The Oxford Housing Sprint is an assembly of 56 practitioners, academics, and disruptors aiming to bring radical realism and energy to bear on the UK’s national housing emergency, organised and hosted by Oxford Saïd.
Informed by three pieces of specially commissioned research from four University of Oxford academics, the Sprint generated 13 practical ways to boost housing supply. The ideas spanned better use of data to pinpoint housing need, new sources of finance, more flexible home types and tenures, initiatives to mobilise local support for homebuilding and ways to release more land.
Here are ways in which tech has responded to the housing crisis financially, as reported by Andrew Baum and Qizhou Xiong
Private market products
In the proptech wave of 2008-2019, there have been many innovations including online mortgage brokers, house purchase websites, rental brokers, and some products aimed directly at the intending owner occupier short of adequate equity or debt finance.
Such innovations have included crowdfunding and peer-to-peer lending, shared ownership and equity loans, crowdfunding and peer-to-peer lending. Capital raising in the private markets remains a vital, difficult activity. Equity may be appealing, but it is generally more time consuming to raise than debt. Hence, we can observe tech-driven entrepreneurial activity in the raising of equity.
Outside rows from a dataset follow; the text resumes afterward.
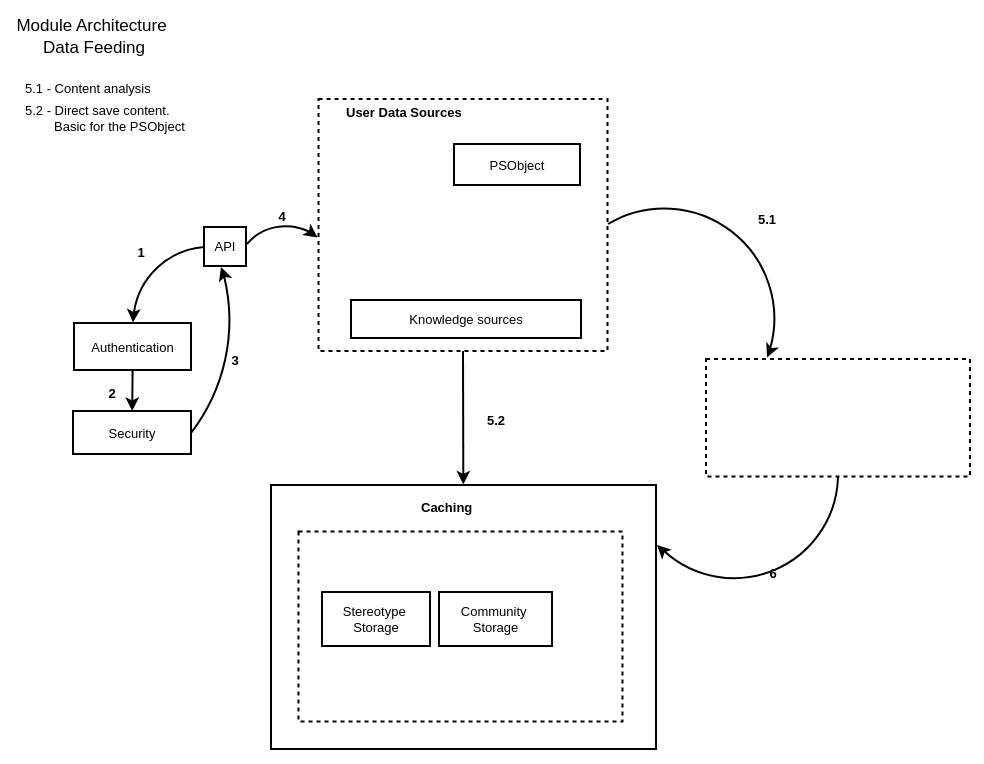
<!DOCTYPE html>
<html lang="en">
<head>
<meta charset="utf-8">
<title>Module Architecture – Data Feeding</title>
<style>
:root { --ink: #000; --paper: #fff; --stroke: 2px; }
* { box-sizing: border-box; margin: 0; padding: 0; }
html, body { width: 984px; height: 764px; overflow: hidden; background: var(--paper); }
body { font: 13px/16px "Liberation Sans", Arial, sans-serif; color: var(--ink); }
.diagram { position: relative; width: 984px; height: 764px; overflow: hidden; }
.connectors { position: absolute; inset: 0; fill: none; stroke: var(--ink); stroke-width: 2; }
.groups { stroke-dasharray: 4 4; }
.heads { fill: var(--ink); stroke: none; }
.heading { position: absolute; left: 16px; top: 15px; width: 151px; text-align: center; }
h1 { font-size: 17px; line-height: 22px; font-weight: 400; white-space: nowrap; }
h1 span { display: block; }
h1 .second { padding-left: 5px; }
.notes { position: absolute; left: 25px; top: 81px; list-style: none; display: grid; row-gap: 6px; white-space: nowrap; }
.notes .detail { display: block; padding-left: 29px; }
.node { position: absolute; display: flex; align-items: center; justify-content: center; text-align: center; border: var(--stroke) solid var(--ink); background: var(--paper); }
.api { left: 203px; top: 226px; width: 44px; height: 41px; padding-top: 1px; }
.authentication { left: 73px; top: 322px; width: 119px; height: 49px; padding-top: 2px; }
.security { left: 72px; top: 410px; width: 120px; height: 45px; padding-top: 2px; }
.ps-object { left: 453px; top: 143px; width: 128px; height: 43px; padding-top: 2px; }
.knowledge { left: 350px; top: 299px; width: 232px; height: 40px; padding-top: 2px; }
.caching { position: absolute; left: 270px; top: 484px; width: 387px; height: 266px; border: var(--stroke) solid var(--ink); }
.storage-row { position: absolute; left: 321px; top: 591px; display: flex; gap: 7px; height: 56px; }
.storage-row .node { position: static; padding-top: 2px; }
.stereotype { width: 110px; }
.community { width: 115px; }
.label { position: absolute; font-size: 13px; line-height: 16px; font-weight: 700; white-space: nowrap; }
.step { transform: translateX(-50%); }
</style>
</head>
<body>
<main class="diagram">
  <div class="caching"></div>

  <svg class="connectors" width="984" height="764" viewBox="0 0 984 764" aria-hidden="true">
    <defs><path id="head" d="M0 0L-14 -7L-10.5 0L-14 7Z"/></defs>
    <g class="groups">
      <rect x="318.5" y="99" width="289" height="252"/>
      <rect x="706" y="359" width="264" height="117.5"/>
      <rect x="298.5" y="531.5" width="324" height="190"/>
    </g>
    <g class="lines">
      <path d="M204 247A77 77 0 0 0 134 312"/>
      <path d="M132.6 371L132.3 402"/>
      <path d="M191 433C224 390 238 333 224 276"/>
      <path d="M247 244C262 226 288 221 310 232"/>
      <path d="M608 224A110 110 0 0 1 770 349"/>
      <path d="M463 351L463.3 475"/>
      <path d="M838 477A104 104 0 0 1 664 551"/>
    </g>
    <g class="heads">
      <use href="#head" transform="translate(133 322.5) rotate(93)"/>
      <use href="#head" transform="translate(132.2 411) rotate(90)"/>
      <use href="#head" transform="translate(221 267) rotate(-109)"/>
      <use href="#head" transform="translate(317.5 237.5) rotate(36)"/>
      <use href="#head" transform="translate(767 357.5) rotate(114)"/>
      <use href="#head" transform="translate(463.3 484.5) rotate(90)"/>
      <use href="#head" transform="translate(657 545) rotate(-136)"/>
    </g>
  </svg>

  <header class="heading">
    <h1><span>Module Architecture</span><span class="second">Data Feeding</span></h1>
  </header>
  <ul class="notes">
    <li>5.1 - Content analysis</li>
    <li>5.2 - Direct save content.<span class="detail">Basic for the PSObject</span></li>
  </ul>

  <div class="node api">API</div>
  <div class="node authentication">Authentication</div>
  <div class="node security">Security</div>

  <h2 class="label" style="left:346px;top:105px">User Data Sources</h2>
  <div class="node ps-object">PSObject</div>
  <div class="node knowledge">Knowledge sources</div>

  <h2 class="label" style="left:421px;top:500px">Caching</h2>
  <div class="storage-row">
    <div class="node stereotype">Stereotype&nbsp;<br>Storage</div>
    <div class="node community">Community&nbsp;<br>Storage</div>
  </div>

  <span class="label step" style="left:141px;top:245px">1</span>
  <span class="label step" style="left:112px;top:386px">2</span>
  <span class="label step" style="left:235px;top:353px">3</span>
  <span class="label step" style="left:282px;top:209px">4</span>
  <span class="label step" style="left:767px;top:212px">5.1</span>
  <span class="label step" style="left:496px;top:413px">5.2</span>
  <span class="label step" style="left:773px;top:566px">6</span>
</main>
</body>
</html>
The shared economy model, real estate crowdfunding, has captured the imagination of young entrepreneurs and SME developers. Crowdfunding has the potential to resolve the capital requirement problem for less financially capable buyers, but also to remove geographical barriers. Reducing the minimum deal size for an investor should widen the potential buyer base and the pool of available capital.
Capital raisers – Brickvest, Property Partner, CapitalRise, Property Crowd, Property Moose, Piggyback and Mashvisor, in the somewhat patronising yet hopeful words of the latter, have claimed to “let average people become savvy individual investors to make profitable real estate investments and rental strategy decisions through an online platform that instantly aggregates real estate data”.
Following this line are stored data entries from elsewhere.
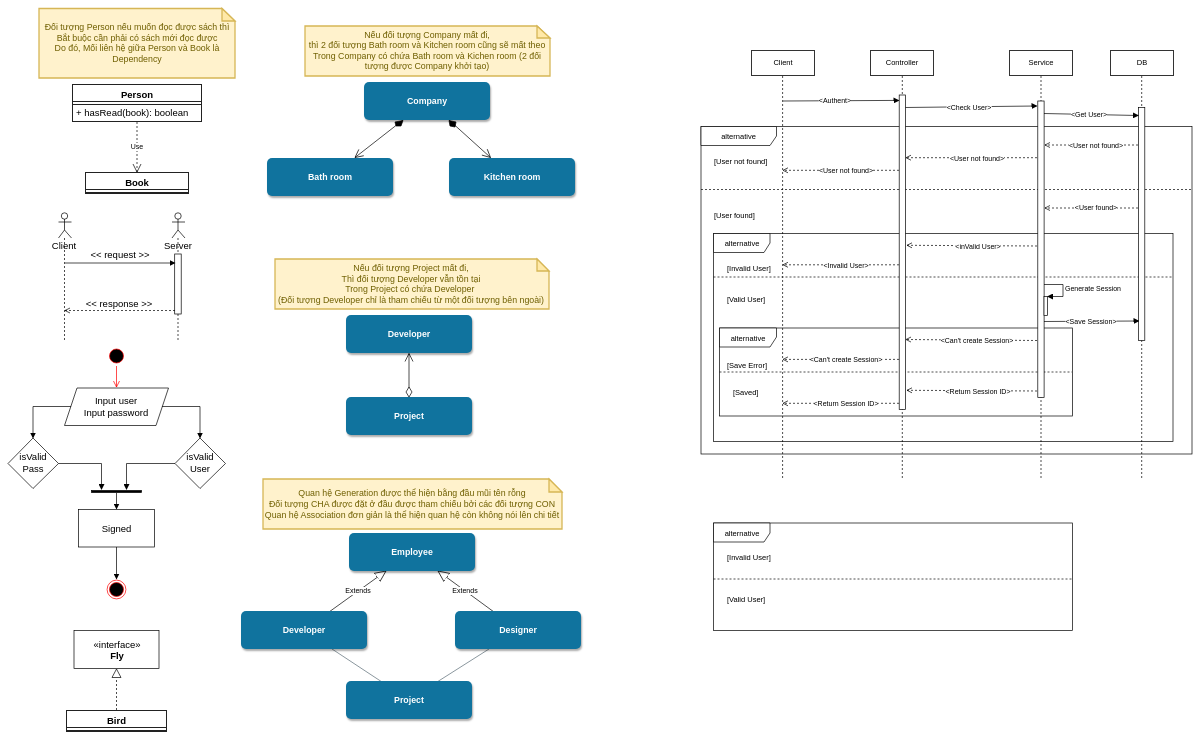
<!DOCTYPE html>
<html lang="vi">
<head>
<meta charset="utf-8">
<title>UML diagrams</title>
<style>
:root{--ink:#000;--paper:#fff;--blue:#10739e;--note:#fff2cc;--fold:#ffe9a8;--note-edge:#d6b656;--note-ink:#6f5f00;--red:#f00}
*{box-sizing:border-box}
html,body{margin:0;height:100%;overflow:hidden;background:var(--paper)}
.board{position:relative;width:1200px;height:740px;overflow:hidden;color:var(--ink);font:9.5px/12px "Liberation Sans",Arial,sans-serif}
.lines{position:absolute;left:0;top:0;width:1200px;height:740px;fill:none;stroke:var(--ink);stroke-width:.7}
.dash{stroke-dasharray:2 2}
.white{fill:var(--paper)}
.solid{fill:var(--ink)}
.notes path{fill:var(--note);stroke:var(--note-edge);stroke-width:1.3}
.notes .fold{fill:var(--fold)}
.red{stroke:var(--red)}
.soft{stroke:#5a6b75}
.board p,.entity,.class,.lifeline{position:absolute;margin:0}
.note,.label,.tag{white-space:nowrap;transform:translate(-50%,-50%);text-align:center}
.note{color:var(--note-ink);font-size:8.8px;line-height:10.5px}
.entity{display:flex;align-items:center;justify-content:center;width:126px;height:38px;border-radius:5px;background:var(--blue);color:var(--paper);font-size:8.8px;font-weight:bold;box-shadow:1px 2px 2px #0005}
.class{display:flex;flex-direction:column;border:.7px solid #222;background:var(--paper)}
.class b{display:flex;align-items:center;justify-content:center;flex:none;height:16px;padding-top:3px}
.class .rule{flex:none;height:3.5px;border:solid #222;border-width:1px 0}
.class span{display:flex;align-items:center;flex:1;padding-left:3px;white-space:nowrap}
.lifeline{display:flex;align-items:center;justify-content:center;top:50px;width:64px;height:26px;border:1px solid #333;font-size:7.5px}
.tag{background:var(--paper);font-size:7px;line-height:8px}
.small{font-size:7.5px;line-height:9px}
.guard{white-space:nowrap;font-size:7.5px;line-height:9px;transform:translateY(-50%)}
</style>
</head>
<body>
<main class="board">
<svg class="lines" viewBox="0 0 1200 740" aria-hidden="true">
<defs>
<marker id="filled" markerUnits="userSpaceOnUse" markerWidth="6" markerHeight="6" refX="5" refY="3" orient="auto"><path d="M0 0L6 3L0 6Z" fill="#000" stroke="none"/></marker>
<marker id="open" markerUnits="userSpaceOnUse" markerWidth="7" markerHeight="7" refX="6" refY="3.5" orient="auto"><path d="M1 1L6 3.5L1 6"/></marker>
<marker id="wide" markerUnits="userSpaceOnUse" markerWidth="10" markerHeight="10" refX="9" refY="5" orient="auto"><path d="M1 1L9 5L1 9"/></marker>
<marker id="wide-red" markerUnits="userSpaceOnUse" markerWidth="10" markerHeight="10" refX="7" refY="5" orient="auto"><path class="red" d="M1 2L7 5L1 8"/></marker>
<marker id="hollow" markerUnits="userSpaceOnUse" markerWidth="12" markerHeight="12" refX="11" refY="6" orient="auto"><path class="white" d="M0 1L11 6L0 11Z"/></marker>
<g id="actor"><circle class="white" cy="216" r="3.2"/><path d="M0 219V230M-6 222H7M-6 238L0 230L7 238"/></g>
</defs>

<g class="notes">
<path d="M39 8.5H222L235 21V78H39Z"/><path class="fold" d="M222 8.5V21H235Z"/>
<path d="M305 26H537L550 38V76H305Z"/><path class="fold" d="M537 26V38H550Z"/>
<path d="M275 259H537L549 271V309H275Z"/><path class="fold" d="M537 259V271H549Z"/>
<path d="M263 479H549L562 492V529H263Z"/><path class="fold" d="M549 479V492H562Z"/>
</g>

<g id="dependency"><path class="dash" marker-end="url(#wide)" d="M137 122V172"/></g>

<g id="request-response">
<use href="#actor" x="64.5"/><use href="#actor" x="178"/>
<path class="dash" d="M64.5 238V340M178 238V340"/>
<rect class="white" x="174.7" y="254" width="6.5" height="60"/>
<path marker-end="url(#filled)" d="M65 263H174.5"/>
<path class="dash" marker-end="url(#open)" d="M175 310.5H65"/>
</g>

<g id="login-flow">
<circle class="solid red" cx="116.5" cy="356" r="7"/>
<path class="red" marker-end="url(#wide-red)" d="M116.5 366V387"/>
<path class="white" d="M77 388H168.5L156 425.5H64.5Z"/>
<path marker-end="url(#filled)" d="M71 406.5H33V437.5"/>
<path marker-end="url(#filled)" d="M162 406.5H200V437.5"/>
<path class="white" d="M33 438L58.5 463.5L33 488.5L8 463.5ZM200 438L225.5 463.5L200 488.5L175 463.5Z"/>
<path marker-end="url(#filled)" d="M58.5 463.5H101.5V489"/>
<path marker-end="url(#filled)" d="M175 463.5H126.5V489"/>
<rect class="solid" x="91.5" y="490.5" width="50" height="2"/>
<path marker-end="url(#filled)" d="M116.5 493V508.5"/>
<rect class="white" x="78.5" y="509.5" width="76" height="37.5"/>
<path marker-end="url(#filled)" d="M116.5 547V578.5"/>
<circle class="red" cx="116.5" cy="589.5" r="9.4"/><circle class="solid red" cx="116.5" cy="589.5" r="7"/>
</g>

<g id="realization">
<rect class="white" x="74" y="630.5" width="85" height="38"/>
<path class="dash" d="M116.5 710V678"/><path class="white" d="M116.5 669L112 677.5H121Z"/>
</g>

<g id="composition">
<path marker-end="url(#wide)" d="M403 120L355 157.5"/><path marker-end="url(#wide)" d="M449 120L490.5 157.5"/>
<path class="solid" d="M403 120.5L395 122L396 126L401 126ZM449 120.5L450 126L455 127L456 122Z"/>
</g>

<g id="aggregation"><path marker-end="url(#wide)" d="M409 388V353.5"/><path class="white" d="M409 397L406 392L409 387L412 392Z"/></g>

<g id="generalization">
<path marker-end="url(#hollow)" d="M329 612L386 571"/><path marker-end="url(#hollow)" d="M494 612L438 571"/>
<path class="soft" d="M332 649L382 682M489 649L437 682"/>
</g>

<g id="sequence">
<path class="dash" d="M782.6 76V480M902.3 76V480M1041 76V480M1141.7 76V480"/>
<g id="fragments">
<rect x="701" y="126.5" width="491" height="327.5"/><path class="white" d="M701 126.5H776.5V136L770 145.5H701Z"/>
<rect x="713.5" y="233.5" width="459.5" height="208"/><path class="white" d="M713.5 233.5H770V243L764 252.5H713.5Z"/>
<rect x="719.5" y="328" width="353" height="88"/><path class="white" d="M719.5 328H776.5V337L770 347H719.5Z"/>
<rect x="713.5" y="523" width="359" height="107.5"/><path class="white" d="M713.5 523H770V533L764 542H713.5Z"/>
<path class="dash" d="M701 189.5H1192M713.5 277H1173M719.5 372H1072M713.5 579H1072"/>
</g>
<g id="activations" class="white">
<rect x="899.2" y="95" width="6.3" height="314.5"/><rect x="1037.8" y="101" width="6.3" height="296.5"/><rect x="1138.5" y="107.5" width="6.3" height="233"/><rect x="1044" y="296.5" width="3.5" height="19"/>
</g>
<g id="calls">
<path marker-end="url(#filled)" d="M783 101L898.5 100.4"/><path marker-end="url(#filled)" d="M905.5 107.5L1036.5 106"/><path marker-end="url(#filled)" d="M1044 113.5L1138 115.5"/><path marker-end="url(#filled)" d="M1044 284.5H1063V296.5H1048"/><path marker-end="url(#filled)" d="M1044 321.5L1138.5 321"/>
</g>
<g id="returns" class="dash">
<path marker-end="url(#open)" d="M1138 145H1045"/><path marker-end="url(#open)" d="M1037 157.7H906"/><path marker-end="url(#open)" d="M899 170.3H783"/>
<path marker-end="url(#open)" d="M1138 208H1045"/><path marker-end="url(#open)" d="M1037 246L907 245.3"/><path marker-end="url(#open)" d="M899 264.8H783"/>
<path marker-end="url(#open)" d="M1037 340.5L906 339.5"/><path marker-end="url(#open)" d="M899 359.4H783"/><path marker-end="url(#open)" d="M1037 391L907 390.3"/><path marker-end="url(#open)" d="M899 403.3H783"/>
</g>
</g>
</svg>

<p class="note" style="left:137px;top:43px">Đối tượng Person nếu muốn đọc được sách thì<br>Bắt buộc cần phải có sách mới đọc được<br>Do đó, Mối liên hệ giữa Person và Book là<br>Dependency</p>
<section class="class" style="left:72px;top:84px;width:130px;height:38px"><b>Person</b><i class="rule"></i><span>+ hasRead(book): boolean</span></section>
<p class="tag" style="left:137px;top:147px">Use</p>
<section class="class" style="left:85px;top:172px;width:104px;height:22px"><b>Book</b><i class="rule"></i></section>

<p class="label" style="left:64px;top:246px">Client</p>
<p class="label" style="left:178px;top:246px">Server</p>
<p class="label" style="left:120px;top:255px">&lt;&lt; request &gt;&gt;</p>
<p class="label" style="left:119px;top:304px">&lt;&lt; response &gt;&gt;</p>

<p class="label" style="left:116px;top:407px">Input user<br>Input password</p>
<p class="label" style="left:33px;top:463px">isValid<br>Pass</p>
<p class="label" style="left:200px;top:463px">isValid<br>User</p>
<p class="label" style="left:116.5px;top:529px">Signed</p>

<p class="label" style="left:117px;top:650px;line-height:11px">«interface»<br><b>Fly</b></p>
<section class="class" style="left:66px;top:710px;width:101px;height:22px"><b>Bird</b><i class="rule"></i></section>

<p class="note" style="left:427px;top:50.5px">Nếu đối tượng Company mất đi,<br>thì 2 đối tượng Bath room và Kitchen room cũng sẽ mất theo<br>Trong Company có chứa Bath room và Kichen room (2 đối<br>tượng được Company khởi tạo)</p>
<div class="entity" style="left:364px;top:82px">Company</div>
<div class="entity" style="left:267px;top:158px">Bath room</div>
<div class="entity" style="left:449px;top:158px">Kitchen room</div>

<p class="note" style="left:411px;top:284px">Nếu đối tượng Project mất đi,<br>Thì đối tượng Developer vẫn tồn tại<br>Trong Project có chứa Developer&nbsp;<br>(Đối tượng Developer chỉ là tham chiếu từ một đối tượng bên ngoài)</p>
<div class="entity" style="left:346px;top:315px">Developer</div>
<div class="entity" style="left:346px;top:397px">Project</div>

<p class="note" style="left:412px;top:504px;line-height:11px">Quan hệ Generation được thể hiện bằng đầu mũi tên rỗng<br>Đối tượng CHA được đặt ở đầu được tham chiếu bởi các đối tượng CON<br>Quan hệ Association đơn giản là thể hiện quan hệ còn không nói lên chi tiết</p>
<div class="entity" style="left:349px;top:533px">Employee</div>
<p class="tag" style="left:358px;top:591px">Extends</p>
<p class="tag" style="left:465px;top:591px">Extends</p>
<div class="entity" style="left:241px;top:611px">Developer</div>
<div class="entity" style="left:455px;top:611px">Designer</div>
<div class="entity" style="left:346px;top:681px">Project</div>

<div class="lifeline" style="left:751px">Client</div>
<div class="lifeline" style="left:870px">Controller</div>
<div class="lifeline" style="left:1009px">Service</div>
<div class="lifeline" style="left:1110px">DB</div>

<p class="label small" style="left:738.5px;top:136px">alternative</p>
<p class="label small" style="left:742px;top:243px">alternative</p>
<p class="label small" style="left:748px;top:338px">alternative</p>
<p class="label small" style="left:742px;top:533px">alternative</p>

<p class="guard" style="left:714px;top:161px">[User not found]</p>
<p class="guard" style="left:714px;top:215px">[User found]</p>
<p class="guard" style="left:727px;top:268px">[Invalid User]</p>
<p class="guard" style="left:727px;top:299px">[Valid User]</p>
<p class="guard" style="left:727px;top:365px">[Save Error]</p>
<p class="guard" style="left:733px;top:392px">[Saved]</p>
<p class="guard" style="left:727px;top:557px">[Invalid User]</p>
<p class="guard" style="left:727px;top:599px">[Valid User]</p>

<p class="tag" style="left:835px;top:101px">&lt;Authent&gt;</p>
<p class="tag" style="left:969px;top:108px">&lt;Check User&gt;</p>
<p class="tag" style="left:1089px;top:115px">&lt;Get User&gt;</p>
<p class="tag" style="left:1096px;top:146px">&lt;User not found&gt;</p>
<p class="tag" style="left:977px;top:159px">&lt;User not found&gt;</p>
<p class="tag" style="left:846px;top:171px">&lt;User not found&gt;</p>
<p class="tag" style="left:1096px;top:208px">&lt;User found&gt;</p>
<p class="tag" style="left:978px;top:247px">&lt;inValid User&gt;</p>
<p class="tag" style="left:846px;top:266px">&lt;Invalid User&gt;</p>
<p class="tag" style="left:1093px;top:289px">Generate Session</p>
<p class="tag" style="left:1091px;top:322px">&lt;Save Session&gt;</p>
<p class="tag" style="left:977px;top:341px">&lt;Can't create Session&gt;</p>
<p class="tag" style="left:846px;top:360px">&lt;Can't create Session&gt;</p>
<p class="tag" style="left:978px;top:392px">&lt;Return Session ID&gt;</p>
<p class="tag" style="left:846px;top:404px">&lt;Return Session ID&gt;</p>
</main>
</body>
</html>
Increasingly, platforms such as Cogress or Shojin are using their own crowdfunding solutions as a retail distribution channel to fund single property investments and developments. Single properties are unregulated, so the result of the collision of retail crowdfunding and regulated investment management business is yet to become clear.
The mechanism used for more sophisticated investments involves retail investors being grouped into one limited partnership, advised by the platform. Whether good advice is being proved by professionals in these platforms is at best unclear. Debt crowdfunding and mortgage platforms including Trussle and pioneer peer-to-peer real estate lending platform LendInvest are also in place. As are a fascinating group of residential co-ownership sites including the Unmortgage and Stride Up, whose proposition is to help prospective homeowners without adequate deposits co-invest with equity-rich capital providers.
Up to 2016, real estate crowdfunding had raised $3.5bn for 125 companies in the US, around 10% of global crowdfunding capital raised. However, the crowdfunding and peer-to-peer lending markets have since seen several failures and lack any real scale.
Shared ownership and equity loans
Startups offering private shared ownership schemes include StrideUp, Unmortgage, HoP, Your Home and others. These are private market shared ownership products through which no debt is used in the house purchase but a minority owner, who is also occupier, co-invests with a particular capital source or with a pool of capital which in turn charges a rent for their commitment.
This is useful for intending homeowners with insufficient deposits but has been undercut at the lower end of the market by government Help to Buy equity loans. We have also seen the emergence of equity loan providers such as Ahauz, Proportunity and others. These organisations will provide cash to bridge the deposit shortfall in return for a minority equity position. Shared ownership and equity loan products have all struggled to achieve scale, although some have managed to raise Series A venture capital funding.